Nathan Carl Summers wrote:
I can't honestly think of a good reason to disable color management, but couldn't we just have an option for "this monitor's colorspace" instead of having two choice to choose from?
Colour management is in two distinct parts - display and loading/saving. The option I'm talking about here would simply turn off the display filter, which will increase redraw speed, and perhaps save a little memory.
I'm not sure I quite understand your other point - are you saying we should forget about having a "working space" and just use the monitor's colour space directly? I can see some appeal to the simplicity of this idea. Pros and cons I can think of are:
Pros: * The need for a display filter is eliminated (except for soft-proofing)
* Images saved in non-CMS aware formats (BMP, PCX, JPG) will be assumed by CMS aware software to be in sRGB - which would look awful for images that are in fact in the colour space of, for example, my laptop's screen!
* The effect of certain plugins will be unpredictable.

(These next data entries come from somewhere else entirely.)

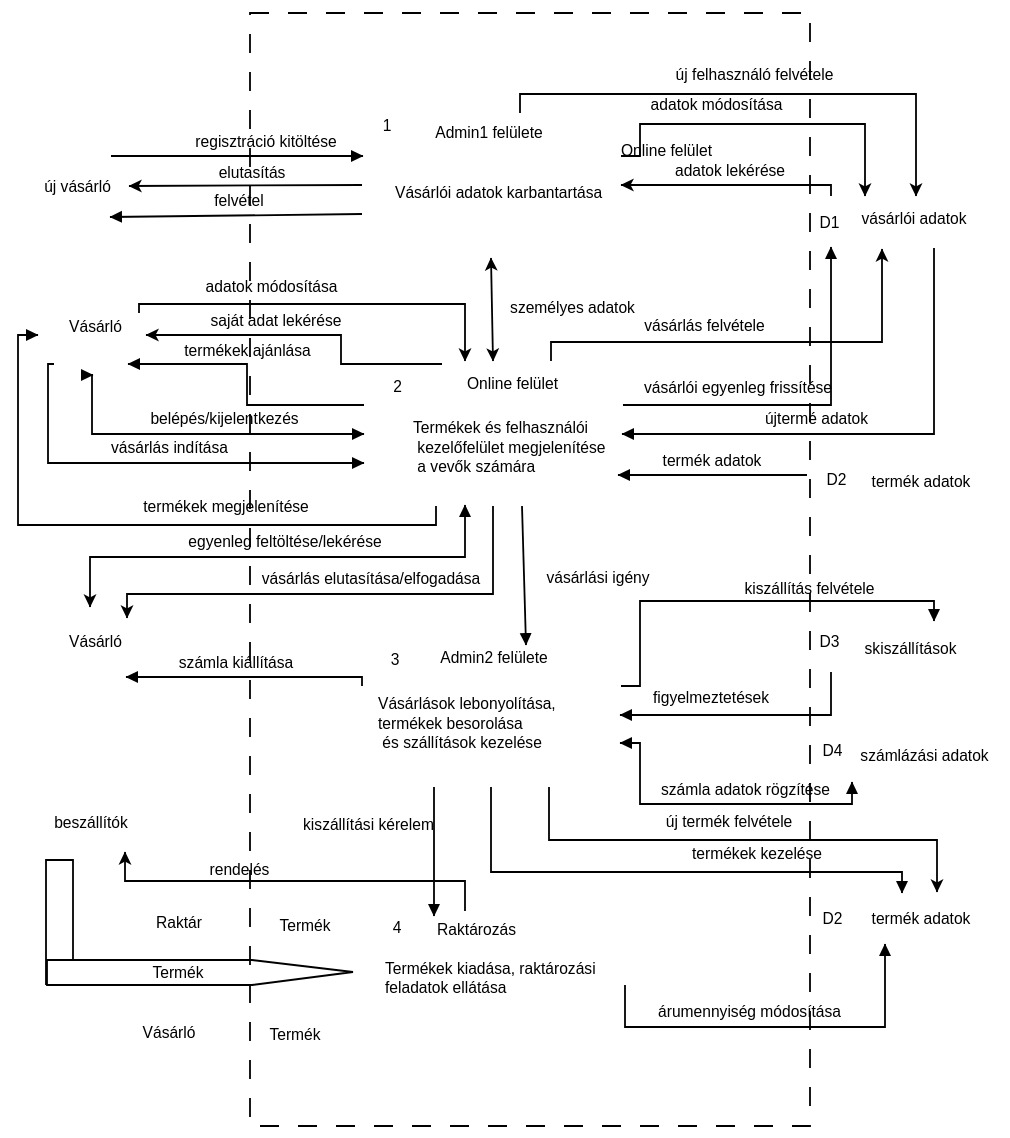
<!DOCTYPE html>
<html lang="hu">
<head>
<meta charset="utf-8">
<title>Adatfolyam-diagram</title>
<style>
:root { --ink: #000; --paper: #fff; }
* { box-sizing: border-box; margin: 0; padding: 0; }
body { background: var(--paper); }
.diagram {
  position: relative; width: 1010px; height: 1138px; overflow: hidden;
  background: var(--paper); color: var(--ink);
  font: 15.6px/19.5px "Liberation Sans", Arial, sans-serif;
}
.connectors { position: absolute; inset: 0; display: block; }
.boundary, .flows, .goods { fill: none; stroke: var(--ink); stroke-width: 1.8; }
.boundary { stroke-dasharray: 19 19; }
.block { marker-end: url(#block-head); }
.block-both { marker-start: url(#block-head); marker-end: url(#block-head); }
.barb { marker-end: url(#barb-head); }
.barb-both { marker-start: url(#barb-head); marker-end: url(#barb-head); }
.barb-block { marker-start: url(#block-head); marker-end: url(#barb-head); }
.label, .node, .number, .task {
  position: absolute; left: var(--x); top: var(--y); white-space: pre; font-weight: 400; font-size: inherit;
}
.label, .node, .number { transform: translate(-50%, -50%); }
.task { transform: translateY(-50%); }
</style>
</head>
<body>
<main class="diagram">
  <svg class="connectors" width="1010" height="1138" viewBox="0 0 1010 1138" aria-hidden="true">
    <defs>
      <marker id="block-head" markerUnits="userSpaceOnUse" markerWidth="14" markerHeight="14" refX="12" refY="7" orient="auto-start-reverse"><path d="M0 1L12.5 7L0 13Z"/></marker>
      <marker id="barb-head" markerUnits="userSpaceOnUse" markerWidth="15" markerHeight="14" refX="13" refY="7" orient="auto-start-reverse"><path d="M0 .5L13.5 7L0 13.5L3.5 7Z"/></marker>
    </defs>
    <rect class="boundary" x="250" y="13" width="560" height="1113"/>
    <g class="flows">
      <path class="block" d="M111 156H363"/>
      <path class="barb" d="M362 185L129 186"/>
      <path class="block" d="M362 214L110 217"/>
      <path class="barb" d="M520 113V94H916V196"/>
      <path class="barb" d="M621 156H640V124H865V196"/>
      <path class="barb" d="M831 196V185H621"/>
      <path class="barb-both" d="M491 258L493 361"/>
      <path class="barb" d="M139 313V304H465V361"/>
      <path class="barb" d="M442 364H341V335H146"/>
      <path class="block" d="M364 405H247V364H128"/>
      <path class="block-both" d="M364 434H92V375H93"/>
      <path class="block" d="M54 364H48V463H364"/>
      <path class="block" d="M436 506V525H18V335H38"/>
      <path class="barb" d="M551 361V342H882V249"/>
      <path class="block" d="M623 405H831V247"/>
      <path class="block" d="M934 248V434H622"/>
      <path class="block" d="M807 475H618"/>
      <path class="barb-block" d="M465 505V557H90V607"/>
      <path class="barb" d="M493 506V594H127V618"/>
      <path class="block" d="M522 506L526 645"/>
      <path class="block" d="M362 686V677H126"/>
      <path class="block" d="M621 686H640V601H934V621"/>
      <path class="block" d="M831 672V715H620"/>
      <path class="block-both" d="M620 743H640V804H852V782"/>
      <path class="barb" d="M549 787V840H937V892"/>
      <path class="block" d="M491 787V872H902V893"/>
      <path class="block" d="M434 787V916"/>
      <path class="barb" d="M465 911V881H125V852"/>
      <path class="block" d="M625 985V1027H885V944"/>
    </g>
    <g class="goods">
      <path d="M73 960V860H46V985"/>
      <path d="M47 960H252L353 972L252 985H47Z"/>
    </g>
  </svg>

  <section aria-label="Szereplők">
    <span class="node" style="--x:77.5px;--y:187px">új vásárló</span>
    <span class="node" style="--x:95.5px;--y:327px">Vásárló</span>
    <span class="node" style="--x:95.5px;--y:642px">Vásárló</span>
    <span class="node" style="--x:91px;--y:823px">beszállítók</span>
    <span class="node" style="--x:179px;--y:923px">Raktár</span>
    <span class="node" style="--x:169px;--y:1033px">Vásárló</span>
  </section>

  <section aria-label="Folyamatok">
    <span class="number" style="--x:387px;--y:126px">1</span>
    <h2 class="node" style="--x:489px;--y:133px">Admin1 felülete</h2>
    <p class="task" style="--x:395px;--y:193px">Vásárlói adatok karbantartása</p>

    <span class="number" style="--x:397.5px;--y:387px">2</span>
    <h2 class="node" style="--x:512.5px;--y:384px">Online felület</h2>
    <p class="task" style="--x:413px;--y:447px">Termékek és felhasználói
 kezelőfelület megjelenítése
 a vevők számára</p>

    <span class="number" style="--x:395px;--y:660px">3</span>
    <h2 class="node" style="--x:494px;--y:658px">Admin2 felülete</h2>
    <p class="task" style="--x:378px;--y:723px">Vásárlások lebonyolítása,
termékek besorolása
 és szállítások kezelése</p>

    <span class="number" style="--x:397px;--y:928px">4</span>
    <h2 class="node" style="--x:476.5px;--y:930px">Raktározás</h2>
    <p class="task" style="--x:385px;--y:977.5px">Termékek kiadása, raktározási
feladatok ellátása</p>
  </section>

  <section aria-label="Adattárak">
    <span class="number" style="--x:829.5px;--y:223px">D1</span>
    <span class="node" style="--x:914px;--y:219px">vásárlói adatok</span>
    <span class="number" style="--x:836.5px;--y:480px">D2</span>
    <span class="node" style="--x:921px;--y:482px">termék adatok</span>
    <span class="number" style="--x:829.5px;--y:642px">D3</span>
    <span class="node" style="--x:910.5px;--y:649px">skiszállítások</span>
    <span class="number" style="--x:832.5px;--y:751px">D4</span>
    <span class="node" style="--x:924.5px;--y:756px">számlázási adatok</span>
    <span class="number" style="--x:832.5px;--y:919px">D2</span>
    <span class="node" style="--x:921px;--y:919px">termék adatok</span>
  </section>

  <section aria-label="Adatáramlások">
    <span class="label" style="--x:266px;--y:142px">regisztráció kitöltése</span>
    <span class="label" style="--x:252px;--y:173px">elutasítás</span>
    <span class="label" style="--x:239px;--y:201px">felvétel</span>
    <span class="label" style="--x:754.5px;--y:75px">új felhasználó felvétele</span>
    <span class="label" style="--x:716.5px;--y:105px">adatok módosítása</span>
    <span class="label" style="--x:666.5px;--y:151px">Online felület</span>
    <span class="label" style="--x:730px;--y:171px">adatok lekérése</span>
    <span class="label" style="--x:572.5px;--y:308px">személyes adatok</span>
    <span class="label" style="--x:271.5px;--y:287px">adatok módosítása</span>
    <span class="label" style="--x:276px;--y:321px">saját adat lekérése</span>
    <span class="label" style="--x:247.5px;--y:351px">termékek ajánlása</span>
    <span class="label" style="--x:224.5px;--y:419px">belépés/kijelentkezés</span>
    <span class="label" style="--x:169.5px;--y:448px">vásárlás indítása</span>
    <span class="label" style="--x:226px;--y:507px">termékek megjelenítése</span>
    <span class="label" style="--x:285px;--y:542px">egyenleg feltöltése/lekérése</span>
    <span class="label" style="--x:371px;--y:579px">vásárlás elutasítása/elfogadása</span>
    <span class="label" style="--x:704.5px;--y:326px">vásárlás felvétele</span>
    <span class="label" style="--x:738px;--y:388px">vásárlói egyenleg frissítése</span>
    <span class="label" style="--x:816.5px;--y:419px">újtermé adatok</span>
    <span class="label" style="--x:712px;--y:461px">termék adatok</span>
    <span class="label" style="--x:598px;--y:578px">vásárlási igény</span>
    <span class="label" style="--x:809.5px;--y:589px">kiszállítás felvétele</span>
    <span class="label" style="--x:236px;--y:663px">számla kiállítása</span>
    <span class="label" style="--x:711px;--y:698px">figyelmeztetések</span>
    <span class="label" style="--x:745.5px;--y:790px">számla adatok rögzítése</span>
    <span class="label" style="--x:729px;--y:822px">új termék felvétele</span>
    <span class="label" style="--x:757px;--y:854px">termékek kezelése</span>
    <span class="label" style="--x:368.5px;--y:825px">kiszállítási kérelem</span>
    <span class="label" style="--x:239.5px;--y:870px">rendelés</span>
    <span class="label" style="--x:305px;--y:926px">Termék</span>
    <span class="label" style="--x:178px;--y:973px">Termék</span>
    <span class="label" style="--x:295px;--y:1035px">Termék</span>
    <span class="label" style="--x:749.5px;--y:1012px">árumennyiség módosítása</span>
  </section>
</main>
</body>
</html>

One of the goals of colour management is that things like GFlare or other plugins that render graphics will be consistent across hardware if we use a standardised working space. We lose this advantage if we don't use a working space.
* Images have to be converted into the Monitor's colour space on loading, which means a destructive change to the data. If I'm working on images I've scanned, I'll want to set the working space to the profile of my scanner (even if I have to go to the preferences to do it, I'll do this rather than convert the data to sRGB or the monitor's colour space).
I think the cons of this approach outweight the pros, but working this way would be possible if one were to disable the display filter, and set the working space to the monitor's profile.
All the best, -- Alastair M. Robinson _______________________________________________ Gimp-developer mailing list [EMAIL PROTECTED] http://lists.xcf.berkeley.edu/mailman/listinfo/gimp-developer